= WORK REQUIRED =
The answer must be an exact copy of the entries that follow, with all images removed.

= DATA RECORDS =
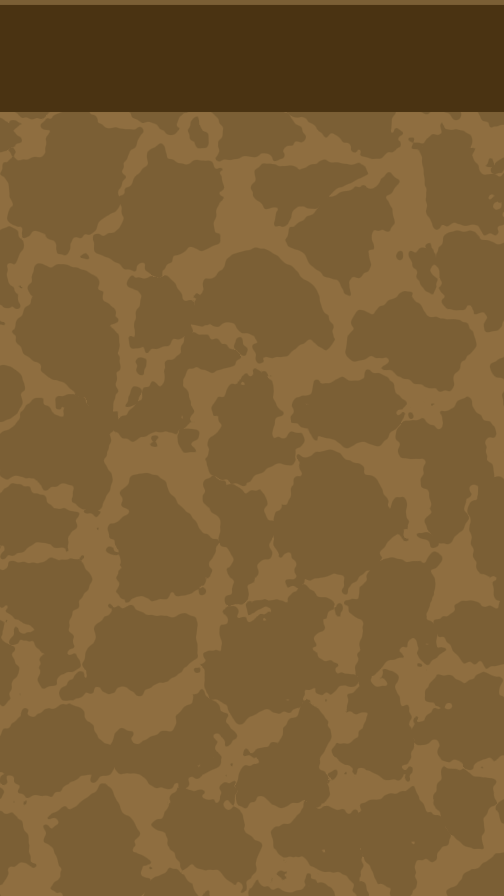
A WebGL 2 fragment shader for this texture:

```glsl
#version 300 es
precision highp float;
// Flat brown ground with a ragged network of lighter veins under a dark top band.

uniform vec2 u_resolution;
out vec4 fragColor;

const vec3 GROUND = vec3(0.482, 0.371, 0.208);
const vec3 VEIN = vec3(0.560, 0.433, 0.250);
const vec3 BAND = vec3(0.290, 0.200, 0.070);

const float BAND_BOTTOM = 0.875;    // fractions of the canvas height
const float BAND_TOP = 0.9945;
const float CELLS_ACROSS = 4.7;     // vein cells over the canvas width
const float JITTER = 0.85;          // irregularity of the cells
const float ROUNDING = 13.0;        // lower values fill the junctions more
const float VEIN_WIDTH = 0.060;     // mean half width, in cells
const float WIDTH_VARIATION = 0.23;
const float BEND = 0.38;            // slow waviness of the veins
const float RAGGED = 0.13;          // chipped edges
const float GRAIN = 0.045;          // finest nicks and islands

vec2 hash2(vec2 cell) {
    uvec2 q = uvec2(ivec2(cell)) * uvec2(1597u, 3812u) + uvec2(7919u, 104u);
    uint n = (q.x ^ (q.y * 40503u)) * 69069u;
    n = (n ^ (n >> 15)) * 74093u;
    n = (n ^ (n >> 13)) * 92821u;
    n ^= n >> 16;
    return vec2(n & 65535u, n >> 16) / 65535.0;
}

float cornerSlope(vec2 cell, vec2 offset) {
    float angle = 6.28319 * hash2(cell).x;
    return dot(vec2(cos(angle), sin(angle)), offset);
}

float gradientNoise(vec2 p) {
    vec2 i = floor(p), f = p - i;
    vec2 u = f * f * f * (f * (f * 6.0 - 15.0) + 10.0);
    vec2 e = vec2(0.0, 1.0);
    float low = mix(cornerSlope(i, f), cornerSlope(i + e.yx, f - e.yx), u.x);
    float high = mix(cornerSlope(i + e, f - e), cornerSlope(i + 1.0, f - 1.0), u.x);
    return mix(low, high, u.y);
}

vec2 noise2(vec2 p) {
    return vec2(gradientNoise(p), gradientNoise(p + vec2(37.3, 71.7)));
}

vec2 seedPoint(vec2 cell) {
    return cell + 0.5 + JITTER * (hash2(cell + 200.0) - 0.5);
}

// Distance to the cell borders, blended so that junctions thicken.
float borderDistance(vec2 p) {
    vec2 home = floor(p), nearestCell = home, toNearest = vec2(9.0);
    for (int y = -1; y <= 1; y++)
    for (int x = -1; x <= 1; x++) {
        vec2 cell = home + vec2(x, y);
        vec2 toSeed = seedPoint(cell) - p;
        if (dot(toSeed, toSeed) < dot(toNearest, toNearest)) {
            toNearest = toSeed;
            nearestCell = cell;
        }
    }
    float sum = 0.0;
    for (int y = -2; y <= 2; y++)
    for (int x = -2; x <= 2; x++) {
        if (x == 0 && y == 0) continue;
        vec2 toSeed = seedPoint(nearestCell + vec2(x, y)) - p;
        float border = dot(0.5 * (toNearest + toSeed), normalize(toSeed - toNearest));
        sum += exp(-ROUNDING * border);
    }
    return -log(sum) / ROUNDING;
}

// Positive inside a vein, negative on the ground.
float veinField(vec2 p) {
    vec2 warped = p + BEND * noise2(p * 1.4 + 11.0);
    warped += RAGGED * noise2(p * 5.0 + 23.0);
    warped += GRAIN * noise2(p * 13.0 + 5.0);
    float width = VEIN_WIDTH + WIDTH_VARIATION * gradientNoise(p * 1.9 + 51.0);
    width += RAGGED * gradientNoise(p * 4.3 + 83.0);
    width += GRAIN * gradientNoise(p * 11.0 + 17.0);
    return width - borderDistance(warped);
}

void main() {
    vec2 uv = gl_FragCoord.xy / u_resolution;
    vec2 p = gl_FragCoord.xy / u_resolution.x * CELLS_ACROSS;

    // Veins
    float field = veinField(p);
    float soft = clamp(fwidth(field), 0.0001, 0.06) * 0.7;
    float vein = smoothstep(-soft, soft, field);
    vein *= 1.0 - step(BAND_TOP, uv.y);
    vec3 color = mix(GROUND, VEIN, vein);

    // Dark band, leaving a thin strip of ground above it
    float edge = 0.6 / u_resolution.y;
    float band = smoothstep(-edge, edge, uv.y - BAND_BOTTOM)
               * smoothstep(-edge, edge, BAND_TOP - uv.y);
    fragColor = vec4(mix(color, BAND, band), 1.0);
}
```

= ANSWER FOR THIS EXERCISE =
A WebGL 2 fragment shader for this texture:

```glsl
#version 300 es
precision highp float;
// Flat brown ground with a ragged network of lighter veins under a dark top band.

uniform vec2 u_resolution;
out vec4 fragColor;

const vec3 GROUND = vec3(0.482, 0.371, 0.208);
const vec3 VEIN = vec3(0.560, 0.433, 0.250);
const vec3 BAND = vec3(0.290, 0.200, 0.070);

const float BAND_BOTTOM = 0.875;    // fractions of the canvas height
const float BAND_TOP = 0.9945;
const float CELLS_ACROSS = 4.7;     // vein cells over the canvas width
const float JITTER = 0.85;          // irregularity of the cells
const float ROUNDING = 13.0;        // lower values fill the junctions more
const float VEIN_WIDTH = 0.060;     // mean half width, in cells
const float WIDTH_VARIATION = 0.23;
const float BEND = 0.38;            // slow waviness of the veins
const float RAGGED = 0.13;          // chipped edges
const float GRAIN = 0.045;          // finest nicks and islands

vec2 hash2(vec2 cell) {
    uvec2 q = uvec2(ivec2(cell)) * uvec2(1597u, 3812u) + uvec2(7919u, 104u);
    uint n = (q.x ^ (q.y * 40503u)) * 69069u;
    n = (n ^ (n >> 15)) * 74093u;
    n = (n ^ (n >> 13)) * 92821u;
    n ^= n >> 16;
    return vec2(n & 65535u, n >> 16) / 65535.0;
}

float cornerSlope(vec2 cell, vec2 offset) {
    float angle = 6.28319 * hash2(cell).x;
    return dot(vec2(cos(angle), sin(angle)), offset);
}

float gradientNoise(vec2 p) {
    vec2 i = floor(p), f = p - i;
    vec2 u = f * f * f * (f * (f * 6.0 - 15.0) + 10.0);
    vec2 e = vec2(0.0, 1.0);
    float low = mix(cornerSlope(i, f), cornerSlope(i + e.yx, f - e.yx), u.x);
    float high = mix(cornerSlope(i + e, f - e), cornerSlope(i + 1.0, f - 1.0), u.x);
    return mix(low, high, u.y);
}

vec2 noise2(vec2 p) {
    return vec2(gradientNoise(p), gradientNoise(p + vec2(37.3, 71.7)));
}

vec2 seedPoint(vec2 cell) {
    return cell + 0.5 + JITTER * (hash2(cell + 200.0) - 0.5);
}

// Distance to the cell borders, blended so that junctions thicken.
float borderDistance(vec2 p) {
    vec2 home = floor(p), nearestCell = home, toNearest = vec2(9.0);
    for (int y = -1; y <= 1; y++)
    for (int x = -1; x <= 1; x++) {
        vec2 cell = home + vec2(x, y);
        vec2 toSeed = seedPoint(cell) - p;
        if (dot(toSeed, toSeed) < dot(toNearest, toNearest)) {
            toNearest = toSeed;
            nearestCell = cell;
        }
    }
    float sum = 0.0;
    for (int y = -2; y <= 2; y++)
    for (int x = -2; x <= 2; x++) {
        if (x == 0 && y == 0) continue;
        vec2 toSeed = seedPoint(nearestCell + vec2(x, y)) - p;
        float border = dot(0.5 * (toNearest + toSeed), normalize(toSeed - toNearest));
        sum += exp(-ROUNDING * border);
    }
    return -log(sum) / ROUNDING;
}

// Positive inside a vein, negative on the ground.
float veinField(vec2 p) {
    vec2 warped = p + BEND * noise2(p * 1.4 + 11.0);
    warped += RAGGED * noise2(p * 5.0 + 23.0);
    warped += GRAIN * noise2(p * 13.0 + 5.0);
    float width = VEIN_WIDTH + WIDTH_VARIATION * gradientNoise(p * 1.9 + 51.0);
    width += RAGGED * gradientNoise(p * 4.3 + 83.0);
    width += GRAIN * gradientNoise(p * 11.0 + 17.0);
    return width - borderDistance(warped);
}

void main() {
    vec2 uv = gl_FragCoord.xy / u_resolution;
    vec2 p = gl_FragCoord.xy / u_resolution.x * CELLS_ACROSS;

    // Veins
    float field = veinField(p);
    float soft = clamp(fwidth(field), 0.0001, 0.06) * 0.7;
    float vein = smoothstep(-soft, soft, field);
    vein *= 1.0 - step(BAND_TOP, uv.y);
    vec3 color = mix(GROUND, VEIN, vein);

    // Dark band, leaving a thin strip of ground above it
    float edge = 0.6 / u_resolution.y;
    float band = smoothstep(-edge, edge, uv.y - BAND_BOTTOM)
               * smoothstep(-edge, edge, BAND_TOP - uv.y);
    fragColor = vec4(mix(color, BAND, band), 1.0);
}
```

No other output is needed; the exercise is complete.